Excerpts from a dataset
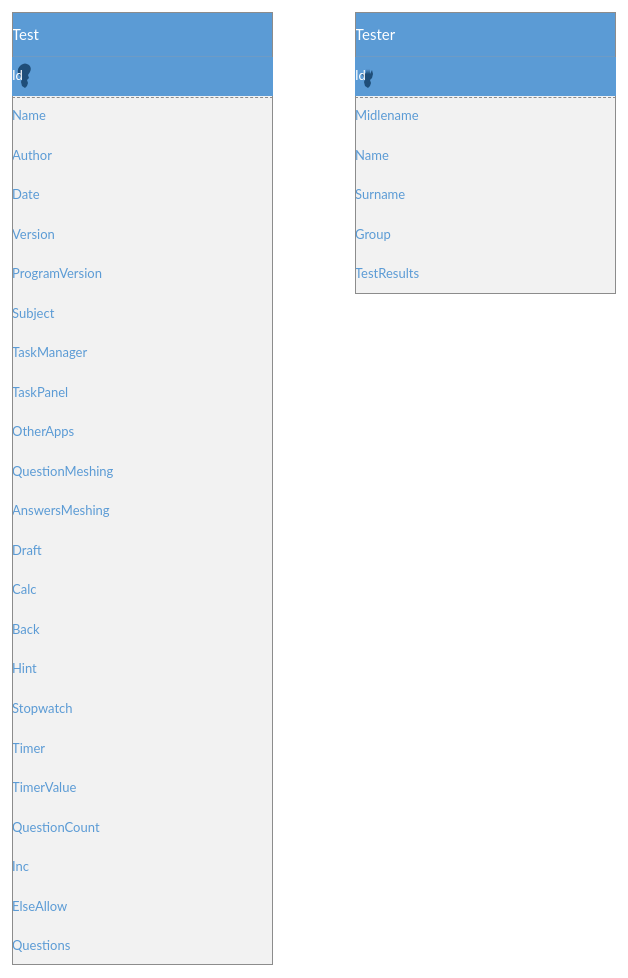
<!DOCTYPE html>
<html lang="en">
<head>
<meta charset="utf-8">
<title>Entity diagram</title>
<style>
:root {
  --blue: #5b9bd5;
  --navy: #1f4e79;
  --panel: #f2f2f2;
  --line: #8c8c8c;
  --page: #ffffff;
}
* { box-sizing: border-box; margin: 0; padding: 0; }
body {
  width: 628px; height: 978px; overflow: hidden;
  display: flex; align-items: flex-start; gap: 82px;
  padding: 12px;
  background: var(--page);
  font: 13px/1 Lato, "Open Sans", sans-serif;
}
.entity {
  width: 261px; flex: none;
  background: var(--panel);
  outline: 1px solid var(--line);
  outline-offset: -1px;
}
.entity-name {
  height: 45px;
  display: flex; align-items: center;
  background: var(--blue); color: var(--page);
  border-bottom: 1px solid #6e9bc5;
  font-size: 15px; font-weight: 400;
}
.primary-key {
  position: relative;
  height: 39px;
  display: flex; align-items: center;
  background: var(--blue); color: var(--page);
}
.primary-key::after {
  content: "";
  position: absolute; left: 0; right: 0; bottom: -2px;
  border-bottom: 1px dashed var(--line);
}
.primary-key span { position: relative; top: -1px; }
.key-icon { position: absolute; left: 4px; top: 4px; fill: var(--navy); }
.fields { list-style: none; color: var(--blue); }
.fields li { height: 39.52px; display: flex; align-items: center; }
</style>
</head>
<body>
<section class="entity">
  <h2 class="entity-name">Test</h2>
  <div class="primary-key">
    <svg class="key-icon" width="18" height="30" aria-hidden="true">
      <path d="M5 4Q9 1 13 4Q16 7 14 11L12 14L13 17L11 19L12 22L11 25L9 27L6 25L5 21L6 17L4 15L2 12Q1 7 5 4Z"/>
    </svg>
    <span>Id</span>
  </div>
  <ul class="fields">
    <li>Name</li>
    <li>Author</li>
    <li>Date</li>
    <li>Version</li>
    <li>ProgramVersion</li>
    <li>Subject</li>
    <li>TaskManager</li>
    <li>TaskPanel</li>
    <li>OtherApps</li>
    <li>QuestionMeshing</li>
    <li>AnswersMeshing</li>
    <li>Draft</li>
    <li>Calc</li>
    <li>Back</li>
    <li>Hint</li>
    <li>Stopwatch</li>
    <li>Timer</li>
    <li>TimerValue</li>
    <li>QuestionCount</li>
    <li>Inc</li>
    <li>ElseAllow</li>
    <li>Questions</li>
  </ul>
</section>
<section class="entity">
  <h2 class="entity-name">Tester</h2>
  <div class="primary-key">
    <svg class="key-icon" width="18" height="30" aria-hidden="true">
      <path d="M5 10L7 13L8 8L9 13L10 8L11 13L13 9L14 13L13 17L11 19L12 22L11 25L9 27L6 25L5 21L6 18L4 15L3 13L5 13Z"/>
    </svg>
    <span>Id</span>
  </div>
  <ul class="fields">
    <li>Midlename</li>
    <li>Name</li>
    <li>Surname</li>
    <li>Group</li>
    <li>TestResults</li>
  </ul>
</section>
</body>
</html>
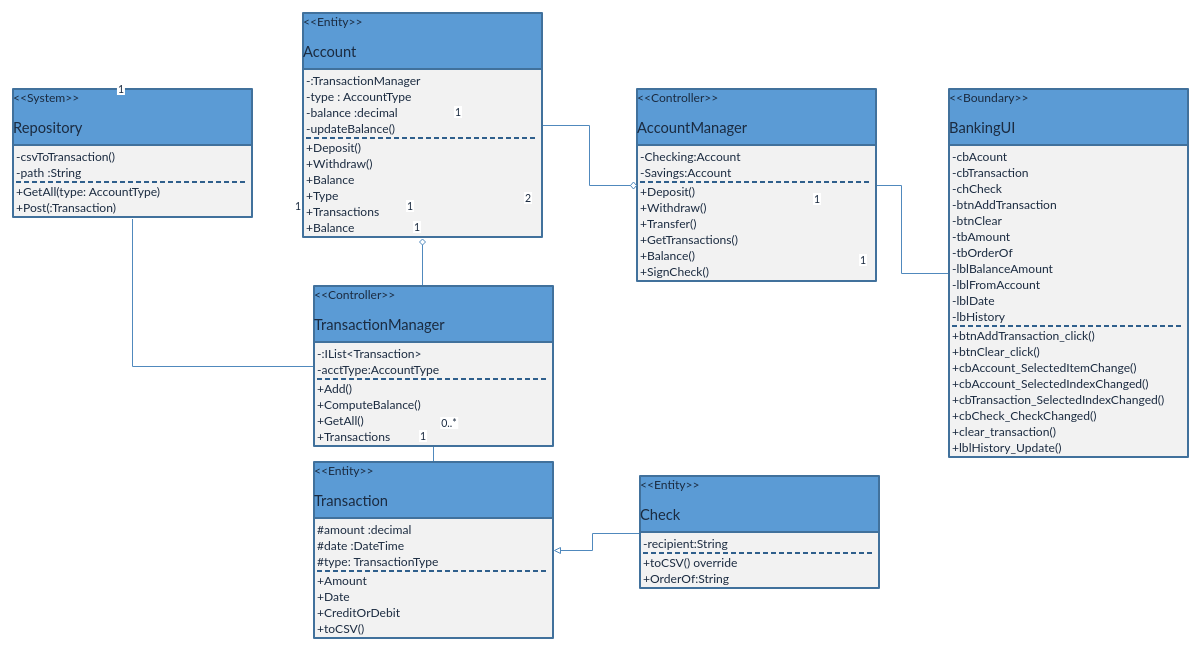
<!DOCTYPE html>
<html lang="en">
<head>
<meta charset="utf-8">
<title>Banking class diagram</title>
<style>
:root {
  --header: #5b9bd5;
  --body: #f2f2f2;
  --border: #41719c;
  --line: #5089bd;
  --dash: #2f5f8c;
  --ink: #1b2b40;
}
* { box-sizing: border-box; margin: 0; padding: 0; }
html, body { width: 1200px; height: 651px; overflow: hidden; background: #fff; }
.diagram {
  position: relative; width: 1200px; height: 651px; overflow: hidden;
  font: 12.1px/16px Lato, "Open Sans", sans-serif; color: var(--ink);
}
.connectors { position: absolute; left: 0; top: 0; }
.connectors polyline { fill: none; stroke: var(--line); stroke-width: 1; }
.connectors polygon { fill: #fff; stroke: var(--line); stroke-width: 1; }
.class {
  position: absolute; width: 241px; background: var(--body);
  border: 2px solid var(--border); border-radius: 1px; white-space: nowrap;
}
.class header {
  height: 56px; background: var(--header); border-bottom: 2px solid var(--border);
}
.class header p, .class h2 { margin-left: -1px; }
.class h2 { font-size: 14.7px; font-weight: 400; line-height: 20px; padding-top: 11px; }
.class ul { list-style: none; padding-left: 2px; }
.fields { padding-top: 3px; }
.methods { position: relative; padding-top: 3px; }
.methods::before {
  content: ""; position: absolute; left: 2px; right: 5px; top: 0; height: 2px;
  background: repeating-linear-gradient(90deg, var(--dash) 0 5px, transparent 5px 8px);
}
.repository { left: 12px; top: 88px; }
.account { left: 302px; top: 12px; }
.account-manager { left: 636px; top: 88px; }
.banking-ui { left: 948px; top: 88px; }
.transaction-manager { left: 313px; top: 285px; }
.transaction { left: 313px; top: 461px; }
.check { left: 639px; top: 475px; }
.count {
  position: absolute; transform: translate(-50%, -50%); padding: 0 1px;
  background: #fff; font-size: 10.5px; line-height: 12px;
}
</style>
</head>
<body>
<main class="diagram">

  <section class="class repository">
    <header><p>&lt;&lt;System&gt;&gt;</p><h2>Repository</h2></header>
    <ul class="fields">
      <li>-csvToTransaction()</li>
      <li>-path :String</li>
    </ul>
    <ul class="methods">
      <li>+GetAll(type: AccountType)</li>
      <li>+Post(:Transaction)</li>
    </ul>
  </section>

  <section class="class account">
    <header><p>&lt;&lt;Entity&gt;&gt;</p><h2>Account</h2></header>
    <ul class="fields">
      <li>-:TransactionManager</li>
      <li>-type : AccountType</li>
      <li>-balance :decimal</li>
      <li>-updateBalance()</li>
    </ul>
    <ul class="methods">
      <li>+Deposit()</li>
      <li>+Withdraw()</li>
      <li>+Balance</li>
      <li>+Type</li>
      <li>+Transactions</li>
      <li>+Balance</li>
    </ul>
  </section>

  <section class="class account-manager">
    <header><p>&lt;&lt;Controller&gt;&gt;</p><h2>AccountManager</h2></header>
    <ul class="fields">
      <li>-Checking:Account</li>
      <li>-Savings:Account</li>
    </ul>
    <ul class="methods">
      <li>+Deposit()</li>
      <li>+Withdraw()</li>
      <li>+Transfer()</li>
      <li>+GetTransactions()</li>
      <li>+Balance()</li>
      <li>+SignCheck()</li>
    </ul>
  </section>

  <section class="class banking-ui">
    <header><p>&lt;&lt;Boundary&gt;&gt;</p><h2>BankingUI</h2></header>
    <ul class="fields">
      <li>-cbAcount</li>
      <li>-cbTransaction</li>
      <li>-chCheck</li>
      <li>-btnAddTransaction</li>
      <li>-btnClear</li>
      <li>-tbAmount</li>
      <li>-tbOrderOf</li>
      <li>-lblBalanceAmount</li>
      <li>-lblFromAccount</li>
      <li>-lblDate</li>
      <li>-lbHistory</li>
    </ul>
    <ul class="methods">
      <li>+btnAddTransaction_click()</li>
      <li>+btnClear_click()</li>
      <li>+cbAccount_SelectedItemChange()</li>
      <li>+cbAccount_SelectedIndexChanged()</li>
      <li>+cbTransaction_SelectedIndexChanged()</li>
      <li>+cbCheck_CheckChanged()</li>
      <li>+clear_transaction()</li>
      <li>+lblHistory_Update()</li>
    </ul>
  </section>

  <section class="class transaction-manager">
    <header><p>&lt;&lt;Controller&gt;&gt;</p><h2>TransactionManager</h2></header>
    <ul class="fields">
      <li>-:IList&lt;Transaction&gt;</li>
      <li>-acctType:AccountType</li>
    </ul>
    <ul class="methods">
      <li>+Add()</li>
      <li>+ComputeBalance()</li>
      <li>+GetAll()</li>
      <li>+Transactions</li>
    </ul>
  </section>

  <section class="class transaction">
    <header><p>&lt;&lt;Entity&gt;&gt;</p><h2>Transaction</h2></header>
    <ul class="fields">
      <li>#amount :decimal</li>
      <li>#date :DateTime</li>
      <li>#type: TransactionType</li>
    </ul>
    <ul class="methods">
      <li>+Amount</li>
      <li>+Date</li>
      <li>+CreditOrDebit</li>
      <li>+toCSV()</li>
    </ul>
  </section>

  <section class="class check">
    <header><p>&lt;&lt;Entity&gt;&gt;</p><h2>Check</h2></header>
    <ul class="fields">
      <li>-recipient:String</li>
    </ul>
    <ul class="methods">
      <li>+toCSV() override</li>
      <li>+OrderOf:String</li>
    </ul>
  </section>

  <svg class="connectors" width="1200" height="651" viewBox="0 0 1200 651" aria-hidden="true">
    <polyline points="132.5,219 132.5,366.5 313,366.5"/>
    <polyline points="543,125.5 589.5,125.5 589.5,185.5 631,185.5"/>
    <polygon points="630.5,185.5 633.5,182 636.5,185.5 633.5,189"/>
    <polyline points="877,185.5 901.5,185.5 901.5,273.5 948,273.5"/>
    <polyline points="422.5,245 422.5,285"/>
    <polygon points="422.5,239 425.5,242 422.5,245 419.5,242"/>
    <polyline points="433.5,447 433.5,461"/>
    <polyline points="639,533.5 592.5,533.5 592.5,550.5 560,550.5"/>
    <polygon points="554.5,550.5 560.5,547.5 560.5,553.5"/>
  </svg>

  <span class="count" style="left:121px;top:89px">1</span>
  <span class="count" style="left:458px;top:112px">1</span>
  <span class="count" style="left:298px;top:206px">1</span>
  <span class="count" style="left:410px;top:206px">1</span>
  <span class="count" style="left:528px;top:198px">2</span>
  <span class="count" style="left:417px;top:227px">1</span>
  <span class="count" style="left:817px;top:199px">1</span>
  <span class="count" style="left:863px;top:260px">1</span>
  <span class="count" style="left:449px;top:423px">0..*</span>
  <span class="count" style="left:423px;top:436px">1</span>

</main>
</body>
</html>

■ TASK REQUIREMENTS ■
Working through the data above, find every line holding "primary" and copy it.

■ WRITTEN REPLY ■
.primary-key {
.primary-key::after {
.primary-key span { position: relative; top: -1px; }
  <div class="primary-key">
  <div class="primary-key">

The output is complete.